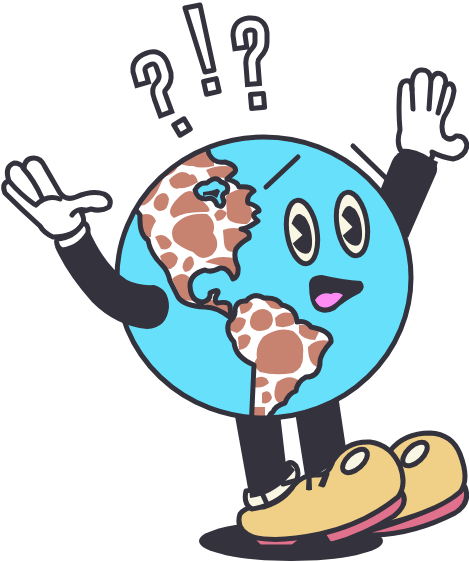
<!DOCTYPE html>
<html lang="en">
<head>
<meta charset="utf-8">
<title>Startled globe</title>
<style>
:root {
  --ink: #33323d;
  --sea: #67e1fb;
  --land: #c88270;
  --paper: #ffffff;
  --cream: #f9f6e3;
  --shoe: #f0cf86;
  --sole: #e0718c;
  --tongue: #ff8cf5;
}
html, body { margin: 0; background: var(--paper); overflow: hidden; }
svg { display: block; width: 469px; height: 562px; }
.ink { fill: var(--ink); }
.outline { stroke: var(--ink); stroke-width: 5; stroke-linejoin: round; stroke-linecap: round; }
.line { fill: none; }
.paper { fill: var(--paper); }
.cream { fill: var(--cream); }
.sea { fill: var(--sea); }
.land { fill: var(--land); }
.shoe { fill: var(--shoe); }
.sole { fill: var(--sole); }
.tongue { fill: var(--tongue); }
.mark-edge { fill: none; stroke: var(--ink); stroke-width: 17; stroke-linecap: square; stroke-linejoin: round; }
.mark-core { fill: none; stroke: var(--paper); stroke-width: 7; stroke-linecap: square; stroke-linejoin: round; }
</style>
</head>
<body>
<svg viewBox="0 0 469 562" role="img" aria-label="Cartoon globe with raised hands, shoes and a puzzled face">
  <defs>
    <ellipse id="globe" cx="264" cy="277.500" rx="147" ry="140.500"/>
    <clipPath id="globe-clip"><use href="#globe"/></clipPath>
    <path id="north" d="M205 140L209 154Q214 164 225 162Q238 166 235 172L227 179Q238 182 239 187Q251 186 254 191Q246 196 248 203Q260 207 259 211Q249 214 258 221Q247 229 241 229Q251 231 249 238Q240 243 236 249Q233 257 238 267Q239 277 233 279Q228 267 220 268Q211 273 205 270Q190 274 190 286Q191 302 203 302Q211 300 210 293Q219 288 218 293Q213 300 217 303Q229 301 230 306L231 318Q217 307 205 307Q184 306 178 297L170 281Q168 271 162 265Q150 253 148 240Q139 235 140 215L120 190L160 140Z"/>
    <path id="south" d="M235 309Q237 300 246 301Q254 292 264 298Q277 297 282 305Q296 308 297 322Q306 320 311 327Q332 331 331 342Q319 355 320 364Q318 377 306 377Q297 382 296 391Q288 394 285 403Q275 406 273 412Q267 415 268 430H251L254 365Q235 357 234 342Q225 332 229 322Q236 317 235 309Z"/>
    <clipPath id="north-clip"><use href="#north"/></clipPath>
    <clipPath id="south-clip"><use href="#south"/></clipPath>
    <path id="question-left" d="M141 78L139 71Q138 63 148 59Q158 55 162 65L165 74Q166 81 161 86Q157 90 160 97L164 108"/>
    <path id="question-right" d="M240 42L239 35Q239 25 249 24Q260 23 261 33V42Q261 48 256 53Q251 58 252 65L253 78"/>
    <g id="eye">
      <ellipse class="cream outline" rx="15" ry="32"/>
      <path class="ink" d="M-9 -10Q-4 -20 1 -18Q9 -13 9 2Q9 19 3 22Q-6 23 -11 10L0 3Z"/>
    </g>
  </defs>

  <g id="shouts">
    <use href="#question-left" class="mark-edge"/>
    <use href="#question-left" class="mark-core"/>
    <rect class="paper outline" x="-6" y="-6" width="12" height="12" transform="translate(182 127) rotate(-31)"/>
    <path class="paper outline" d="M185 8L200 5L214 70L205 72Z"/>
    <rect class="paper outline" x="-6" y="-7" width="13" height="13" transform="translate(211 87) rotate(-13)"/>
    <use href="#question-right" class="mark-edge"/>
    <use href="#question-right" class="mark-core"/>
    <rect class="paper outline" x="-6" y="-7" width="13" height="14" transform="translate(257 101) rotate(-5)"/>
  </g>

  <ellipse id="shadow" class="ink" cx="291" cy="541" rx="92" ry="20"/>

  <g id="legs" class="ink">
    <path d="M233 405L249 494L287 474L279 405Z"/>
    <path d="M294 405L306 482L347 455L338 395Z"/>
  </g>

  <g id="back-shoe">
    <path class="sole outline" d="M360 533Q430 516 465 487Q471 503 455 513Q414 534 374 535Z"/>
    <path class="shoe outline" d="M390 451Q404 433 430 433Q452 434 460 454Q470 480 460 492Q434 515 360 530L398 500Z"/>
    <ellipse class="cream outline" rx="15" ry="8" transform="translate(415 454) rotate(-43)"/>
  </g>

  <g id="front-shoe">
    <path class="sole outline" d="M250 538Q340 538 401 491Q410 503 394 516Q364 535 332 544L318 541L292 547H260Z"/>
    <path class="ink" d="M290 546L304 535L326 534L333 545Z"/>
    <path class="shoe outline" d="M240 514Q247 505 264 507Q285 500 293 486Q303 474 317 475Q328 476 333 461Q346 441 370 442Q391 445 400 466Q407 485 398 497Q365 524 320 534Q277 543 253 537Q235 530 240 514Z"/>
    <path class="ink" d="M291 489Q301 473 319 473L326 474L322 487L318 486L322 477Q315 475 311 476L312 490H306L307 478Q298 481 293 491Z"/>
    <path class="line outline" d="M309 476V488M327 474L323 485"/>
    <ellipse class="cream outline" rx="15" ry="8" transform="translate(355 461) rotate(-42)"/>
    <path class="cream outline" d="M246 491Q272 488 285 466Q290 459 296 466Q300 473 296 482Q280 505 252 509Q243 504 246 491Z"/>
    <path class="ink" d="M249 487Q274 483 288 462L295 470Q276 495 250 498Z"/>
    <path class="line outline" d="M283 484L298 480M262 493L267 504"/>
  </g>

  <g id="right-arm">
    <path class="line outline" d="M353 146L392 184"/>
    <path class="ink" d="M375 203L392 161Q398 149 409 151L430 158Q440 164 436 174L408 238Z"/>
    <path class="paper outline" d="M401 151Q396 143 400 130Q398 107 400 88Q402 79 409 81Q412 83 412 90Q411 71 421 70Q430 69 431 80Q436 69 444 76Q447 81 445 86Q453 80 454 91Q452 105 444 117Q440 127 444 136Q450 142 456 136Q465 135 467 145Q466 156 453 159Q441 157 432 152Q434 158 429 160Q416 151 401 151Z"/>
    <path class="line outline" d="M412 88L413 109M431 80L429 109M445 86L438 113"/>
    <path class="ink" d="M394 158Q405 147 420 154L438 162L432 179L391 174Z"/>
  </g>

  <g id="earth">
    <use href="#globe" class="sea"/>
    <g clip-path="url(#globe-clip)">
      <use href="#north" class="paper"/>
      <g class="land" clip-path="url(#north-clip)">
        <path d="M178 150Q194 138 214 151L214 166Q200 169 193 166Q178 166 176 158Z"/>
        <path d="M150 181Q169 157 177 168Q174 174 164 177L157 192Q147 208 139 205Z"/>
        <path d="M169 180Q181 167 190 175Q195 172 198 182Q187 189 180 188Q171 191 169 180Z"/>
        <path d="M206 170Q220 163 240 168L230 180Q219 175 211 179Z"/>
        <path d="M179 197Q191 185 198 197Q215 211 207 212Q185 211 174 218Q164 212 179 197Z"/>
        <path d="M156 197Q166 188 169 199Q168 212 159 211Q150 207 156 197Z"/>
        <path d="M138 216Q152 210 156 221Q150 230 151 237L140 239Z"/>
        <path d="M174 226Q185 212 207 214Q217 222 213 233Q222 245 212 255Q202 262 193 252Q181 248 174 241Q170 233 174 226Z"/>
        <path d="M214 215Q219 205 227 213Q225 220 217 221Z"/>
        <path d="M226 196Q238 186 255 190L249 205Q257 215 247 224Q228 224 227 216Z"/>
        <path d="M223 230Q235 225 251 232L235 252Q225 253 224 243Z"/>
        <path d="M155 237Q164 231 172 243Q170 251 161 249Z"/>
        <path d="M160 256Q172 247 178 258Q176 271 164 269Z"/>
        <path d="M185 260Q193 251 194 264Q192 271 185 272Q180 267 185 260Z"/>
        <path d="M205 262Q219 254 237 259L239 278L231 276L222 266Z"/>
        <path d="M172 279Q182 270 189 277Q186 289 194 301L182 300Z"/>
        <path d="M201 302Q211 298 219 302L232 304L230 316L211 308Z"/>
      </g>
      <use href="#north" class="line outline"/>
      <path class="sea outline" d="M195 190Q199 182 207 183Q216 175 221 182Q230 184 227 192Q220 194 224 201Q223 209 217 205Q214 196 206 199Q197 199 195 190Z"/>
      <path class="ink" d="M203 192Q214 184 220 191L217 198Q211 193 203 196Z"/>
      <path class="sea" d="M203 189Q211 183 220 187Q215 191 203 192Z"/>
      <use href="#south" class="paper"/>
      <g class="land" clip-path="url(#south-clip)">
        <path d="M239 305Q248 297 253 304Q251 312 241 314Z"/>
        <path d="M263 299Q278 294 285 306Q281 311 271 308Z"/>
        <path d="M253 313Q263 305 271 313Q276 322 268 329Q257 334 251 327Q248 320 253 313Z"/>
        <path d="M231 321Q240 314 246 320Q245 329 237 333L229 330Z"/>
        <path d="M275 318Q284 309 295 315L294 324Q285 329 276 326Z"/>
        <path d="M238 337Q247 331 251 338Q249 349 239 350Z"/>
        <path d="M263 337Q278 326 293 331Q305 340 303 354Q304 368 293 373Q275 376 260 372Q251 365 257 358Q255 347 263 337Z"/>
        <path d="M299 325Q309 323 319 332L315 340Q304 340 299 333Z"/>
        <path d="M308 347Q316 338 330 341L318 367Q308 365 308 347Z"/>
        <path d="M256 378Q266 374 269 383Q262 389 254 387Z"/>
        <path d="M277 382Q290 373 299 381L294 393L282 404Q270 401 277 382Z"/>
        <path d="M262 393Q270 388 272 398Q269 405 262 403Z"/>
        <path d="M253 407H265V420H252Z"/>
      </g>
      <use href="#south" class="line outline"/>
    </g>
    <use href="#globe" class="line outline"/>
  </g>

  <g id="face">
    <path class="line outline" d="M266 187L298 157"/>
    <use href="#eye" transform="translate(302 232) rotate(-9)"/>
    <use href="#eye" transform="translate(352 224) rotate(-9)"/>
    <path class="ink" d="M309 285Q309 275 322 275Q343 280 361 281Q367 287 360 293Q344 301 335 310Q324 316 315 309Q309 302 309 285Z"/>
    <path class="tongue" d="M315 300Q321 291 331 294Q337 291 343 295Q337 303 331 306Q320 311 315 300Z"/>
  </g>

  <g id="left-arm">
    <path class="ink" d="M55 247Q75 251 89 230Q105 266 127 280Q139 286 154 285Q169 289 169 307Q167 328 147 329Q116 326 92 302Q67 274 55 247Z"/>
    <path class="paper outline" d="M53 237Q44 233 40 226Q21 209 5 193Q1 183 9 181Q4 167 14 163Q20 163 24 168Q25 158 34 158Q41 158 45 167L60 193Q66 201 76 197Q92 190 104 194Q113 199 109 207Q101 212 91 209L81 212Q85 219 83 224Q74 237 53 237Z"/>
    <path class="line outline" d="M9 181Q20 194 34 204M23 168Q34 180 42 198M36 205Q47 194 60 199M72 215Q77 208 85 210"/>
    <path class="paper outline" d="M57 239Q74 238 83 223Q89 224 88 233Q79 248 62 250Q55 246 57 239Z"/>
  </g>
</svg>
</body>
</html>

▬▬▬▬▬▬

As you read the records above, find each line that contains "body" and copy it.

html, body { margin: 0; background: var(--paper); overflow: hidden; }
<body>
</body>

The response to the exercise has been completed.